The bill is a version of the original proposal to make outdoor dining permanent, which was stalled in Council more than a year ago. Restaurants would be required to have a license from the city to participate in outdoor dining and fees will be based on location and square footage. Sidewalk seating would be allowed year-round under the proposal, with fees that are lower than similar licenses before the pandemic.
The bill requires restaurants to dismantle streetside outdoor dining structures during winter months — a blow to operators who poured thousands of dollars into setups they imagined as permanent investments. Quality Branded, the group behind Manhattan restaurants Don Angie and Bad Roman, once estimated it had spent close to $1 million on outdoor dining across the company.
Mayor Eric Adams backed the bill in a written statement on Thursday. “With this bill, we will create a permanent, year-round outdoor dining program that will support our small businesses, create jobs for New Yorkers, and keep our streets and communities vibrant,” he said. The city will continue to remove abandoned dining sheds throughout the city, he said.
Outdoor dining started as a temporary emergency measure in June 2020, after the coronavirus shut down restaurants for indoor dining. Since then, it has been extended multiple times in light of its popularity with customers and restaurant operators.
Supporters of the program say it served as a financial lifeline for restaurants at the height of the pandemic and helped bring al fresco dining to more parts of the city. The Bronx now has at least 650 sidewalk cafes, up from 30 before the pandemic, according to one report from the Times.
Its opponents have raised concerns that range from pollution and noise to pedestrian access and parking. In Manhattan, outdoor dining structures became a lightning rod for debates over who has ownership of streets and sidewalks. Protesters filed lawsuits against city officials and flooded community board hearings to make themselves heard.

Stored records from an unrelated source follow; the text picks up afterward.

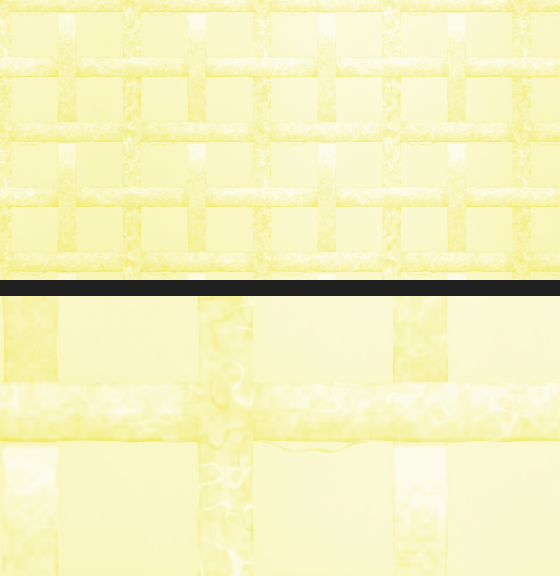
Top, the full canvas; bottom, a detail of the centre.
A Shadertoy shader for this texture:

```glsl
#define PITCH 0.2319
#define ORIGIN vec2(0.033, 0.28)
#define TILE vec2(4.0, 2.0)
#define HALF_WIDTH vec2(0.140, 0.152)
#define EDGE_WOBBLE 0.014
#define GRAIN 0.46
#define VEIN 0.26
#define SHADE_COLOR vec3(0.94, 0.91, 0.36)
#define LIGHT_COLOR vec3(0.99, 0.985, 0.90)
#define PANEL_TONE 0.785
#define THREAD_WIDTH 0.008

const float PI = 3.14159;

float hash(vec2 p) {
    return fract(sin(dot(p, vec2(127.1, 311.7))) * 43758.5453);
}

// Value noise that wraps with the tile; frequencies are whole numbers.
float noise(vec2 q, vec2 frequency) {
    vec2 p = q * frequency, period = TILE * frequency;
    vec2 i = floor(p), f = fract(p);
    f = f * f * (3.0 - 2.0 * f);
    vec2 lo = mod(i, period), hi = mod(i + 1.0, period);
    return mix(mix(hash(lo), hash(vec2(hi.x, lo.y)), f.x),
               mix(hash(vec2(lo.x, hi.y)), hash(hi), f.x), f.y);
}

float grain(vec2 q, vec2 stretch) {
    return 0.25 * noise(q, 4.0 * stretch) + 0.25 * noise(q, 13.0 * stretch)
         + 0.50 * noise(q, 29.0 * stretch) - 0.5;
}

// Thin broken lines along the middle level of the noise
float veins(vec2 q, vec2 frequency) {
    vec2 warped = q + 0.05 * vec2(noise(q, vec2(9.0)), noise(q + 0.37, vec2(9.0)));
    float line = 1.0 - abs(2.0 * noise(warped, frequency) - 1.0);
    return smoothstep(0.72, 0.98, line) * smoothstep(0.3, 0.65, noise(q + 0.61, vec2(7.0)));
}

// across runs -1 to 1 over the width; along is 0 on top of a crossing.
float verticalTone(vec2 q, float across, float along, float odd) {
    float rough = grain(q, vec2(1.0));
    float smoothBar = 0.70 + 0.30 * smoothstep(0.2, 0.75, along)
                    - 0.20 * smoothstep(0.0, -0.8, along)
                    - 0.50 * smoothstep(0.80, 0.86, along);
    float crinkledBar = 0.67 + VEIN * veins(q, vec2(14.0, 10.0))
                      - 0.8 * VEIN * veins(q + 0.43, vec2(12.0, 9.0))
                      - 0.30 * smoothstep(0.70, 0.86, along);
    float tone = mix(crinkledBar, smoothBar + 0.4 * VEIN * veins(q, vec2(12.0)), odd);
    float calm = 1.0 - 0.7 * odd * smoothstep(0.3, 0.8, along);
    float rim = smoothstep(0.82, 0.98, abs(across)) * smoothstep(0.25, 0.7, noise(q, vec2(4.0, 9.0)));
    return tone + GRAIN * calm * rough - 0.20 * rim;
}

float horizontalTone(vec2 q, float across, float along, float odd) {
    float tone = 0.84 - 0.30 * smoothstep(0.45, -0.95, across);
    tone -= 0.34 * smoothstep(-0.80, -0.97, across) * (0.35 + noise(q, vec2(5.0, 3.0)));
    tone -= 0.20 * smoothstep(0.84, 0.98, across) * (0.2 + noise(q, vec2(5.0, 3.0)));
    tone -= 0.18 * smoothstep(0.70, 0.87, abs(along));
    tone += 0.04 * odd * smoothstep(-0.2, 0.6, across);
    tone += 0.6 * VEIN * veins(q, vec2(11.0, 15.0)) - 0.4 * VEIN * veins(q + 0.29, vec2(10.0, 16.0));
    return tone + GRAIN * grain(q, vec2(1.0));
}

float bandMask(float distanceToEdge, float pixel) {
    return 1.0 - smoothstep(-0.6 * pixel, 0.6 * pixel, distanceToEdge);
}

void mainImage(out vec4 fragColor, in vec2 fragCoord) {
    float pixel = 1.0 / (iResolution.y * PITCH);
    vec2 q = fragCoord * pixel - ORIGIN;
    vec2 strand = floor(q + 0.5);
    vec2 offset = q - strand;
    vec2 odd = mod(strand, 2.0);

    // Position along each strand, measured from where it passes over
    float alongV = mod(q.y - strand.x + 1.0, 2.0) - 1.0;
    float alongH = mod(q.x - strand.y, 2.0) - 1.0;

    // Slightly uneven strand edges
    vec2 wobble = EDGE_WOBBLE * (vec2(noise(q, vec2(3.0, 9.0)), noise(q + 0.7, vec2(9.0, 3.0))) - 0.5);
    vec2 halfWidth = HALF_WIDTH + wobble;
    vec2 across = offset / halfWidth;
    float maskV = bandMask(abs(offset.x) - halfWidth.x, pixel);
    float maskH = bandMask(abs(offset.y) - halfWidth.y, pixel);

    // Flat panels with a faint cloudiness, a little darker low down
    float tone = PANEL_TONE + 0.06 * (noise(q, vec2(2.0)) - 0.5) + 0.04 * grain(q, vec2(2.0, 1.0));
    tone += 0.05 * (fract(q.y) - 0.5);
    vec2 gap = max(abs(offset) - halfWidth, 0.0);
    tone -= 0.03 * exp(-60.0 * gap.x) + 0.06 * exp(-60.0 * gap.y);

    // Weave: the strand that is higher at this crossing is drawn last
    float toneV = verticalTone(q, across.x, alongV, odd.x);
    float toneH = horizontalTone(q, across.y, alongH, odd.y);
    float verticalOver = step(abs(alongV), 0.5);
    float under = mix(toneV, toneH, verticalOver);
    float over = mix(toneH, toneV, verticalOver);
    tone = mix(tone, under, mix(maskV, maskH, verticalOver));
    tone = mix(tone, over, mix(maskH, maskV, verticalOver));

    // Loose thread sagging below every second horizontal strand
    float sag = clamp((alongH + 0.83) / 0.56, 0.0, 1.0);
    float threadY = -HALF_WIDTH.y - 0.050 * sin(PI * sag) + 0.010 * sin(5.0 * PI * sag);
    float thread = bandMask(abs(offset.y - threadY) - THREAD_WIDTH, pixel);
    thread *= step(0.001, sag) * step(sag, 0.999) * (1.0 - odd.y) * (1.0 - maskV);
    tone = mix(tone, 0.25 + 0.5 * noise(q, vec2(14.0)), thread);

    // Broad change of light over the sheet
    tone += 0.085 * cos(PI * (q.x - 5.5) / 4.0) + 0.025 * (q.y - 2.0);

    fragColor = vec4(mix(SHADE_COLOR, LIGHT_COLOR, clamp(tone, 0.0, 1.05)), 1.0);
}
```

Open Restaurants lists more than 12,000 participants in the five boroughs, and city officials have claimed that 100,000 jobs were saved as a result of the program.